WASHINGTON, DC, January 2, 2018 – Cushman & Wakefield today released the fourth-quarter 2017 Research Statistics for the Washington, DC Metropolitan area. These stats reflect the major transactions and trends that influenced the commercial real estate market.
“This year’s highlights indicate the commitment to the region for some of its largest and most prevalent industries,” said Nate Edwards, Senior Director of Cushman & Wakefield’s Washington, DC Region Research Department. “The major transactions closed during the latter part of the year stress the impact that these groups have in shaping the region.”
Last year showed DC Law Firm rightsizing approaching seventy-five percent completion among AM Law 100 Firms. In addition, several firms have recently expanded indicating that they may have underestimated their space needs. Several major deals closed in 2017, including Wilmer Hale, Morrison Foerster, K&L Gates, Akin Gump, Goodwin Proctor, and Paul Hastings.
“With law firms being the second largest overall lessee of office space in the District of Columbia, as well as the tenants who pay the highest rents, the fact that they are nearing completion of the efficiencies they are gaining in new deals is significant,” says Edwards. “However, more merger and acquisition activity is expected to take place over the course of 2018 and 2019. This, coupled with the preference among high-profile firms to relocate to newly built buildings or large-scale renovations, adding vacant supply to inventory, will increase vacancy in the core submarkets through 2020. ”
The GSA sector is delivering on its promise for price and space efficiencies with long-term leases and major consolidation for organizations including CIS and TSA, Peace Corps, FEC, GCC, HUD, PBGC, and USAID. The government is expected to continue to migrate out of the high cost submarkets of the Central Business District and the East End, and sign leases in the value submarkets of NoMA, Southwest and the Capitol Riverfront. The buildings left vacant by GSA relocations will provide ownership the opportunity to attract tenants looking for value in great locations or allow for a renovation into higher quality private sector office space

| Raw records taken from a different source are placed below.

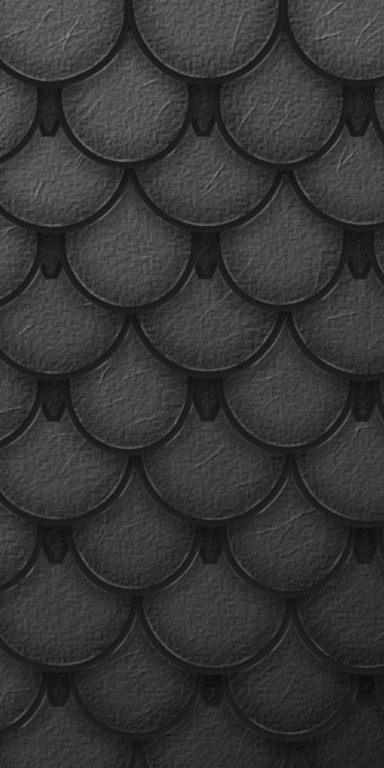
This pattern is drawn by a WebGL 1 fragment shader. Its source:

```glsl
precision highp float;
// Dark leather scales in staggered overlapping rows, with wedges in the gaps.

uniform vec2 u_resolution;

// Lengths are fractions of the canvas width; y runs downward.
const float SPACING = 0.402;
const vec2 WIDE_START = vec2(0.132, 0.010);
const vec2 NARROW_START = vec2(0.328, 0.253);
const float WIDE_PITCH = 0.383;
const float NARROW_PITCH = 0.371;
const vec2 WIDE_RADIUS = vec2(0.191, 0.196);
const vec2 NARROW_RADIUS = vec2(0.160, 0.172);
const float ROW_DRIFT = 0.006;
const float GAP = 0.019;
const float LINE = 0.0017;
const float GRAIN_FREQ = 125.0;
const int ROWS = 12;
const vec3 TINT = vec3(1.0, 1.0, 0.98);
const float GAP_TONE = 0.125;

float hash(vec2 p) {
  return fract(sin(dot(p, vec2(127.1, 311.7))) * 4375.85);
}

float noise(vec2 p) {
  vec2 i = floor(p), f = fract(p);
  f = f * f * (3.0 - 2.0 * f);
  return mix(mix(hash(i), hash(i + vec2(1.0, 0.0)), f.x),
             mix(hash(i + vec2(0.0, 1.0)), hash(i + 1.0), f.x), f.y);
}

float pebbles(vec2 p) {
  return 0.65 * noise(p) + 0.35 * noise(p * 1.9 + 7.3);
}

float ellipseDist(vec2 q, vec2 r) {
  float k = length(q / r);
  return k * (k - 1.0) / max(length(q / (r * r)), 0.001);
}

float fill(float d, float px) {
  return 1.0 - smoothstep(-px, px, d);
}

float stroke(float d, float px) {
  return 1.0 - smoothstep(LINE, LINE + 1.2 * px, abs(d));
}

// Fine curved scratches, lit on one side and dark on the other.
float creases(vec2 q, vec2 id, float px) {
  float sum = 0.0;
  for (int k = 0; k < 5; k++) {
    vec2 seed = id * 3.7 + float(k) * 5.3;
    vec2 c = (vec2(hash(seed), hash(seed + 1.7)) - 0.5) * vec2(0.20, 0.15);
    float a = -0.25 - 0.95 * hash(seed + 2.9);
    vec2 s = q - c - vec2(0.0, 0.03);
    s = vec2(cos(a) * s.x + sin(a) * s.y, cos(a) * s.y - sin(a) * s.x);
    float len = 0.03 + 0.05 * hash(seed + 4.1);
    float bend = 0.006 * sin(s.x * 32.0 + seed.x) + 0.003 * noise(s.xx * 70.0);
    float fade = 1.0 - smoothstep(0.3 * len, len, abs(s.x));
    float lit = stroke(s.y - bend, px) - 0.6 * stroke(s.y - bend - 0.004, px);
    sum += lit * fade * hash(seed + 6.3);
  }
  return sum;
}

void main() {
  float px = 1.0 / u_resolution.x;
  vec2 p = vec2(gl_FragCoord.x, u_resolution.y - gl_FragCoord.y) * px;
  float down = p.y * u_resolution.x / u_resolution.y;

  // Light falls from the upper left; grain is embossed towards it.
  float light = mix(0.335, 0.205, down) - 0.045 * (p.x - 0.3);
  light -= 0.035 * smoothstep(0.75, 1.0, down) * smoothstep(0.3, 1.0, p.x);
  vec2 g = p * GRAIN_FREQ;
  float grain = pebbles(g) - pebbles(g + vec2(0.6, 0.6));
  float mottle = noise(p * 14.0) - 0.5;
  float worn = noise(p * 22.0 + 3.0);

  float tone = GAP_TONE;
  float leather = 0.0;
  vec2 topLocal = vec2(0.0);
  vec2 topId = vec2(0.0);

  // Rows are painted from the bottom up, so upper rows overlap lower ones.
  for (int n = 0; n < ROWS; n++) {
    float row = float(ROWS - 1 - n);
    float pair = floor(row * 0.5);
    float narrow = row - 2.0 * pair;
    vec2 start = mix(WIDE_START, NARROW_START, narrow);
    start += vec2(ROW_DRIFT, mix(WIDE_PITCH, NARROW_PITCH, narrow)) * pair;
    float column = floor((p.x - start.x) / SPACING + 0.5);
    vec2 id = vec2(column, row);
    vec2 q = p - start - vec2(column * SPACING, 0.0);

    // Wedge between neighbouring narrow scales.
    vec2 w = vec2(0.5 * SPACING - abs(q.x), q.y - 0.088);
    float wedge = max((w.x + 0.45 * w.y - 0.006) * 0.91, w.y);
    float wedgeTone = light * 0.62 + grain * 0.10;
    tone = mix(tone, GAP_TONE, narrow * fill(wedge - 0.015, px));
    tone = mix(tone, wedgeTone, narrow * fill(wedge, px));
    leather *= 1.0 - narrow * fill(wedge - 0.015, px);

    // Scale outline, slightly uneven from one to the next.
    q += (vec2(hash(id + 0.3), hash(id + 8.1)) - 0.5) * 0.010;
    vec2 radius = mix(WIDE_RADIUS, NARROW_RADIUS, narrow);
    radius.x += narrow * (hash(id + 2.2) - 0.5) * 0.014;
    float d = ellipseDist(q, radius) + 0.005 * (noise(p * 9.0 + id) - 0.5);
    vec2 dir = normalize(q + 0.0001);
    float lower = smoothstep(0.1, 0.6, dir.y);

    // Shadow, dark gap and the glint along its outer edge.
    tone *= mix(0.72, 1.0, smoothstep(GAP, GAP + 0.055, d));
    float side = 0.3 + 0.7 * smoothstep(0.1, 0.6, dir.x);
    float glint = stroke(d - GAP, px) * lower * side * smoothstep(0.2, 0.6, abs(dir.x));
    tone += 0.16 * glint * smoothstep(0.25, 0.65, worn);
    float inGap = fill(d - GAP + 0.002, px);
    tone = mix(tone, GAP_TONE - 0.02 * fill(d - 0.008, 0.006), inGap);

    // Domed leather face with a thin worn rim.
    float inside = fill(d, px);
    float dome = mix(0.70, 1.0, smoothstep(0.0, 0.085, -d));
    float face = light * dome * (0.95 + 0.1 * hash(id + 5.5));
    face += 0.04 * mottle * light + grain * light * 0.48;
    tone = mix(tone, face, inside);
    tone += 0.13 * stroke(d + 0.004, px) * lower * smoothstep(0.2, 0.8, worn) * inside;
    leather = mix(leather, inside, inGap);
    if (inside > 0.5) {
      topLocal = q;
      topId = id;
    }
  }

  tone += creases(topLocal, topId, px) * leather * 0.17 * mix(1.0, 0.25, down);
  gl_FragColor = vec4(clamp(tone, 0.0, 1.0) * TINT, 1.0);
}
```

The prospect of an additional $52 billion in defense spending has led to an increase in government contractor activity. The new administration’s proposed budget for 2018 has positives, particularly for the defense side. However, the lingering effects of sequestration and federal uncertainty is continuing to make long-term lease commitments from contractors difficult to obtain. Five-year term renewals or less still prevail, as the current federal fiscal landscape has not translated to long-term space decisions.

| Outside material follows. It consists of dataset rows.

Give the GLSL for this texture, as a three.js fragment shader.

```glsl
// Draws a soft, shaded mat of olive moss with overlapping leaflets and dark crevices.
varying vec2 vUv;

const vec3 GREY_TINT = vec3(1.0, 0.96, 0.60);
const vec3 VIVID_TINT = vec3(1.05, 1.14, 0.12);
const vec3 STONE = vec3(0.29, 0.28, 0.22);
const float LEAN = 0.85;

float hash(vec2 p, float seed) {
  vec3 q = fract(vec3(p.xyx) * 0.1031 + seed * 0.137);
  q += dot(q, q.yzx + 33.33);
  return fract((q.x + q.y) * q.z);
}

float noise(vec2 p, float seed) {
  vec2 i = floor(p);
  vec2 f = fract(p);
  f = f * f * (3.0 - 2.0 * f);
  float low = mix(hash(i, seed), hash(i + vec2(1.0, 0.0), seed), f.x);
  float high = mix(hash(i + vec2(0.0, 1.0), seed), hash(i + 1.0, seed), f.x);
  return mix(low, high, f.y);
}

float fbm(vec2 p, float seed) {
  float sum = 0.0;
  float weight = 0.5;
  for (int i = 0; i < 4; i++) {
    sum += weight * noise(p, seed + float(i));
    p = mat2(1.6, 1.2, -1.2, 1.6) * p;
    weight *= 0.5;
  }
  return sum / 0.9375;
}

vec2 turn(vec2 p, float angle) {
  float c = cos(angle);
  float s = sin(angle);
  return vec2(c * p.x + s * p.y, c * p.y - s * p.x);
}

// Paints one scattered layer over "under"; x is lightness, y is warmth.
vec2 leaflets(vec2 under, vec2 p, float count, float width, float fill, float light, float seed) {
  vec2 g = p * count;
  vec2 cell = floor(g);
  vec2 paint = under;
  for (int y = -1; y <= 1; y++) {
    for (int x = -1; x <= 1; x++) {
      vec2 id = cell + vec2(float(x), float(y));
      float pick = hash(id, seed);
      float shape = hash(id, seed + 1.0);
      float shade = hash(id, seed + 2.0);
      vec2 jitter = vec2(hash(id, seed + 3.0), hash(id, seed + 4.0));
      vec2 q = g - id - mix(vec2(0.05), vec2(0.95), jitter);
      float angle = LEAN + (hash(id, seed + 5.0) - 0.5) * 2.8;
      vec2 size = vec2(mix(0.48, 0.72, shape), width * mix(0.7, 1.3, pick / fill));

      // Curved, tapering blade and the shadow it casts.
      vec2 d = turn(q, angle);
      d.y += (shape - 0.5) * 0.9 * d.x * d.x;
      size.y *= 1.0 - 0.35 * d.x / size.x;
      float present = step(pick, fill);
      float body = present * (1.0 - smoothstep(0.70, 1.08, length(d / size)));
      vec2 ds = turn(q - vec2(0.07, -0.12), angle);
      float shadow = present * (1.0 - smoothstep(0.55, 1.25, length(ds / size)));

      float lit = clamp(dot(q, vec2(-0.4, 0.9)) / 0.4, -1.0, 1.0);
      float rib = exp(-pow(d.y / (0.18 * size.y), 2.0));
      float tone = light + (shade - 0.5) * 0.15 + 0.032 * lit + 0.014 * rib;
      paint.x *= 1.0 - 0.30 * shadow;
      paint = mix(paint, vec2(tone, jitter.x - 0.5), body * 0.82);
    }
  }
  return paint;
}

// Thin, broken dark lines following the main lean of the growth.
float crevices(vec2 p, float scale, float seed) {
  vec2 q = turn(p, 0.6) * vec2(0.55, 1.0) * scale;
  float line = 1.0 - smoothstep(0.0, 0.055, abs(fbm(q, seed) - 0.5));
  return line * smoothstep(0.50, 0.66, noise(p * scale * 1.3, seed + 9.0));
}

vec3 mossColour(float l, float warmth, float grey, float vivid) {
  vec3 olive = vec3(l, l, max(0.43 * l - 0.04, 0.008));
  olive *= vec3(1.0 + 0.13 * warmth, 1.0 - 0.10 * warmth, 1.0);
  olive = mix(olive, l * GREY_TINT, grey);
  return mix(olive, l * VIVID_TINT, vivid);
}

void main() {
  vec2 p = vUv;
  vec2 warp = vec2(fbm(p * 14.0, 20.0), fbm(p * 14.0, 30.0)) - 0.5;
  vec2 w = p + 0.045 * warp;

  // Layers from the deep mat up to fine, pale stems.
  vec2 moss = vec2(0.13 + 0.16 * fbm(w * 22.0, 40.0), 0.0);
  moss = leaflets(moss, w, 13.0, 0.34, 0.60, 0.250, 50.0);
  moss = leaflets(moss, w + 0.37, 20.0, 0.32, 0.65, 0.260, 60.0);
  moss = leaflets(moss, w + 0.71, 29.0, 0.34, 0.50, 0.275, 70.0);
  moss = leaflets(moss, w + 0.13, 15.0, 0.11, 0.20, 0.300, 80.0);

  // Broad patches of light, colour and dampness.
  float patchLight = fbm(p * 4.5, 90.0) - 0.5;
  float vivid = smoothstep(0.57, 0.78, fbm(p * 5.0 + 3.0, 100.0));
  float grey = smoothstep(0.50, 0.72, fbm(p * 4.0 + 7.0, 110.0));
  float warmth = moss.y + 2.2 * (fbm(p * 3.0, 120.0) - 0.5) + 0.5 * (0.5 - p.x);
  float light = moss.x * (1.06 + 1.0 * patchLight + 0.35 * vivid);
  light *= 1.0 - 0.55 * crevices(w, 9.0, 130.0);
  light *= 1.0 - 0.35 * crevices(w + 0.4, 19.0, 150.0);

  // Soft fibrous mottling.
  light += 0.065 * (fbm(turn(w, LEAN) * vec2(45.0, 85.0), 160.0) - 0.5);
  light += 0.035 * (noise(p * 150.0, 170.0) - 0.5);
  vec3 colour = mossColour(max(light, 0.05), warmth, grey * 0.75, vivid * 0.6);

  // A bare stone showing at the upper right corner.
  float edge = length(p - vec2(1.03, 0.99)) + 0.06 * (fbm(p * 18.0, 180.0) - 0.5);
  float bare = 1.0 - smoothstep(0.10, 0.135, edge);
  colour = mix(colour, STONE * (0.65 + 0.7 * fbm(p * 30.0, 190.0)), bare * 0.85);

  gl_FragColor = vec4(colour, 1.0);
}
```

Lastly, tech sector giants, such as Facebook, Amazon, and Yelp, made headlines with deals this year. However, “Govtech” still constitutes the majority of Washington, DC area tech-related leasing. In addition, with its storied history of winning nationally competitive headquarters competitions, don’t count out the DC metro region, Northern Virginia in particular, as a frontrunner for Amazon’s HQ2 site.